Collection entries
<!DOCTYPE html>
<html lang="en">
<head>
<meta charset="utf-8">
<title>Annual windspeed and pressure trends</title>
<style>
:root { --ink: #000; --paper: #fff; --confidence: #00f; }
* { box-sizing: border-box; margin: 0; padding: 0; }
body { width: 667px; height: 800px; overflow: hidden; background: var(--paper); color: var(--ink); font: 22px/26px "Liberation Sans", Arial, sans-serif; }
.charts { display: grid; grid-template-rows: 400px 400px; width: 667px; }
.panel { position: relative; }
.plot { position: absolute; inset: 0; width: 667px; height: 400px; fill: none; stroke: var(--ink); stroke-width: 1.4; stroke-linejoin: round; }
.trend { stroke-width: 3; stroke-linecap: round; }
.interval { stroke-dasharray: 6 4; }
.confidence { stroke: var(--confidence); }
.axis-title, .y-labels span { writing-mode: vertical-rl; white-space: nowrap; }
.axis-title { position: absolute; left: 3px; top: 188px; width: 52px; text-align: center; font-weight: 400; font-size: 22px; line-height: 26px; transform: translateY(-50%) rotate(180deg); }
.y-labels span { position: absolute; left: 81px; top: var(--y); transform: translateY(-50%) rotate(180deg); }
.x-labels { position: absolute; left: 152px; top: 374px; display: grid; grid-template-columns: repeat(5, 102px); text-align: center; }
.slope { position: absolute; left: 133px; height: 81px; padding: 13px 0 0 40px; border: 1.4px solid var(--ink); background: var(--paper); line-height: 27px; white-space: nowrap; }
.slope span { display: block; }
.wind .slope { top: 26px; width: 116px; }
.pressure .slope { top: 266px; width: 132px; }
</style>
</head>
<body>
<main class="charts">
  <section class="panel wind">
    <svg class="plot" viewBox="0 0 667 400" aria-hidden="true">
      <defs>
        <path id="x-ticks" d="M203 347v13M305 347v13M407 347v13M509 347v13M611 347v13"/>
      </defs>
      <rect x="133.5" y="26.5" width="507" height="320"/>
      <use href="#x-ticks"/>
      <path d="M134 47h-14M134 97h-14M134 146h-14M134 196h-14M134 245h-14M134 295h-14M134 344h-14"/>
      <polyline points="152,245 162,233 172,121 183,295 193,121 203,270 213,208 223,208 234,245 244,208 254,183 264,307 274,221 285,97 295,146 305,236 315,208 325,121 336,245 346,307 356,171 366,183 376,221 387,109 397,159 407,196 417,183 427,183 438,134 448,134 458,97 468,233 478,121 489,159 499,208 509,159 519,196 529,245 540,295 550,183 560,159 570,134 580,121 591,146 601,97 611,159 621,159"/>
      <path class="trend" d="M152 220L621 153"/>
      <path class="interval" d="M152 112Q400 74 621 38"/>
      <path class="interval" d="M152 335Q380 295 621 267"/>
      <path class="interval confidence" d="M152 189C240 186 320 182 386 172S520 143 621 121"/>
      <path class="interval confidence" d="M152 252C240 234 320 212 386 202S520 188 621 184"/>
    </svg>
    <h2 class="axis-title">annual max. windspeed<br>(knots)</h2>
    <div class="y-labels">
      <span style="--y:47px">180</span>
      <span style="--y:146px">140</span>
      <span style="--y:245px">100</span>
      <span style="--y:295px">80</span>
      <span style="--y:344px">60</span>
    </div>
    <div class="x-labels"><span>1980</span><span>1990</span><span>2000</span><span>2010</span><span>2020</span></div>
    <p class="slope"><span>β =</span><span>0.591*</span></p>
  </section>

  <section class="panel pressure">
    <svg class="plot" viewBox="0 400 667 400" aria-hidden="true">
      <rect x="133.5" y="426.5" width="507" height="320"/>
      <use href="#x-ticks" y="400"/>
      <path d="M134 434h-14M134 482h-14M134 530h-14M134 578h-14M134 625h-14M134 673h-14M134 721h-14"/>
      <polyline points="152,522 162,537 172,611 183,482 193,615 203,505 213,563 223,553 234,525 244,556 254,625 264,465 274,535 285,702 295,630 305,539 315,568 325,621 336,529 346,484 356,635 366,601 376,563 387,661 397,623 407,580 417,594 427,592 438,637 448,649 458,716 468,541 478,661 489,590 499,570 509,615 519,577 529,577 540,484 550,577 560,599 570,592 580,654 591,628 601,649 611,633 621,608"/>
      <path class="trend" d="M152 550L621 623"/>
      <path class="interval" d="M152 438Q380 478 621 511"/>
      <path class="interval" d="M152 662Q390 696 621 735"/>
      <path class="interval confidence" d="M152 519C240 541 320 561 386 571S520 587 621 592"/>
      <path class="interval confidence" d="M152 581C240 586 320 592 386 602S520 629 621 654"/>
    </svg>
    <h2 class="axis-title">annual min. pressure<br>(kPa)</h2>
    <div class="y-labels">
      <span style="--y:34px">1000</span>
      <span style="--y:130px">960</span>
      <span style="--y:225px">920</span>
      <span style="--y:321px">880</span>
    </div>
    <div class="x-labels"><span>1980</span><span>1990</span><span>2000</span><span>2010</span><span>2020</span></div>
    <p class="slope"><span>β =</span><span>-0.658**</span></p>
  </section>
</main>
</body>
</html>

PROBLEM TO SOLVE:
Restate every entry word for word.

ANSWER FOR THIS EXERCISE:
<!DOCTYPE html>
<html lang="en">
<head>
<meta charset="utf-8">
<title>Annual windspeed and pressure trends</title>
<style>
:root { --ink: #000; --paper: #fff; --confidence: #00f; }
* { box-sizing: border-box; margin: 0; padding: 0; }
body { width: 667px; height: 800px; overflow: hidden; background: var(--paper); color: var(--ink); font: 22px/26px "Liberation Sans", Arial, sans-serif; }
.charts { display: grid; grid-template-rows: 400px 400px; width: 667px; }
.panel { position: relative; }
.plot { position: absolute; inset: 0; width: 667px; height: 400px; fill: none; stroke: var(--ink); stroke-width: 1.4; stroke-linejoin: round; }
.trend { stroke-width: 3; stroke-linecap: round; }
.interval { stroke-dasharray: 6 4; }
.confidence { stroke: var(--confidence); }
.axis-title, .y-labels span { writing-mode: vertical-rl; white-space: nowrap; }
.axis-title { position: absolute; left: 3px; top: 188px; width: 52px; text-align: center; font-weight: 400; font-size: 22px; line-height: 26px; transform: translateY(-50%) rotate(180deg); }
.y-labels span { position: absolute; left: 81px; top: var(--y); transform: translateY(-50%) rotate(180deg); }
.x-labels { position: absolute; left: 152px; top: 374px; display: grid; grid-template-columns: repeat(5, 102px); text-align: center; }
.slope { position: absolute; left: 133px; height: 81px; padding: 13px 0 0 40px; border: 1.4px solid var(--ink); background: var(--paper); line-height: 27px; white-space: nowrap; }
.slope span { display: block; }
.wind .slope { top: 26px; width: 116px; }
.pressure .slope { top: 266px; width: 132px; }
</style>
</head>
<body>
<main class="charts">
  <section class="panel wind">
    <svg class="plot" viewBox="0 0 667 400" aria-hidden="true">
      <defs>
        <path id="x-ticks" d="M203 347v13M305 347v13M407 347v13M509 347v13M611 347v13"/>
      </defs>
      <rect x="133.5" y="26.5" width="507" height="320"/>
      <use href="#x-ticks"/>
      <path d="M134 47h-14M134 97h-14M134 146h-14M134 196h-14M134 245h-14M134 295h-14M134 344h-14"/>
      <polyline points="152,245 162,233 172,121 183,295 193,121 203,270 213,208 223,208 234,245 244,208 254,183 264,307 274,221 285,97 295,146 305,236 315,208 325,121 336,245 346,307 356,171 366,183 376,221 387,109 397,159 407,196 417,183 427,183 438,134 448,134 458,97 468,233 478,121 489,159 499,208 509,159 519,196 529,245 540,295 550,183 560,159 570,134 580,121 591,146 601,97 611,159 621,159"/>
      <path class="trend" d="M152 220L621 153"/>
      <path class="interval" d="M152 112Q400 74 621 38"/>
      <path class="interval" d="M152 335Q380 295 621 267"/>
      <path class="interval confidence" d="M152 189C240 186 320 182 386 172S520 143 621 121"/>
      <path class="interval confidence" d="M152 252C240 234 320 212 386 202S520 188 621 184"/>
    </svg>
    <h2 class="axis-title">annual max. windspeed<br>(knots)</h2>
    <div class="y-labels">
      <span style="--y:47px">180</span>
      <span style="--y:146px">140</span>
      <span style="--y:245px">100</span>
      <span style="--y:295px">80</span>
      <span style="--y:344px">60</span>
    </div>
    <div class="x-labels"><span>1980</span><span>1990</span><span>2000</span><span>2010</span><span>2020</span></div>
    <p class="slope"><span>β =</span><span>0.591*</span></p>
  </section>

  <section class="panel pressure">
    <svg class="plot" viewBox="0 400 667 400" aria-hidden="true">
      <rect x="133.5" y="426.5" width="507" height="320"/>
      <use href="#x-ticks" y="400"/>
      <path d="M134 434h-14M134 482h-14M134 530h-14M134 578h-14M134 625h-14M134 673h-14M134 721h-14"/>
      <polyline points="152,522 162,537 172,611 183,482 193,615 203,505 213,563 223,553 234,525 244,556 254,625 264,465 274,535 285,702 295,630 305,539 315,568 325,621 336,529 346,484 356,635 366,601 376,563 387,661 397,623 407,580 417,594 427,592 438,637 448,649 458,716 468,541 478,661 489,590 499,570 509,615 519,577 529,577 540,484 550,577 560,599 570,592 580,654 591,628 601,649 611,633 621,608"/>
      <path class="trend" d="M152 550L621 623"/>
      <path class="interval" d="M152 438Q380 478 621 511"/>
      <path class="interval" d="M152 662Q390 696 621 735"/>
      <path class="interval confidence" d="M152 519C240 541 320 561 386 571S520 587 621 592"/>
      <path class="interval confidence" d="M152 581C240 586 320 592 386 602S520 629 621 654"/>
    </svg>
    <h2 class="axis-title">annual min. pressure<br>(kPa)</h2>
    <div class="y-labels">
      <span style="--y:34px">1000</span>
      <span style="--y:130px">960</span>
      <span style="--y:225px">920</span>
      <span style="--y:321px">880</span>
    </div>
    <div class="x-labels"><span>1980</span><span>1990</span><span>2000</span><span>2010</span><span>2020</span></div>
    <p class="slope"><span>β =</span><span>-0.658**</span></p>
  </section>
</main>
</body>
</html>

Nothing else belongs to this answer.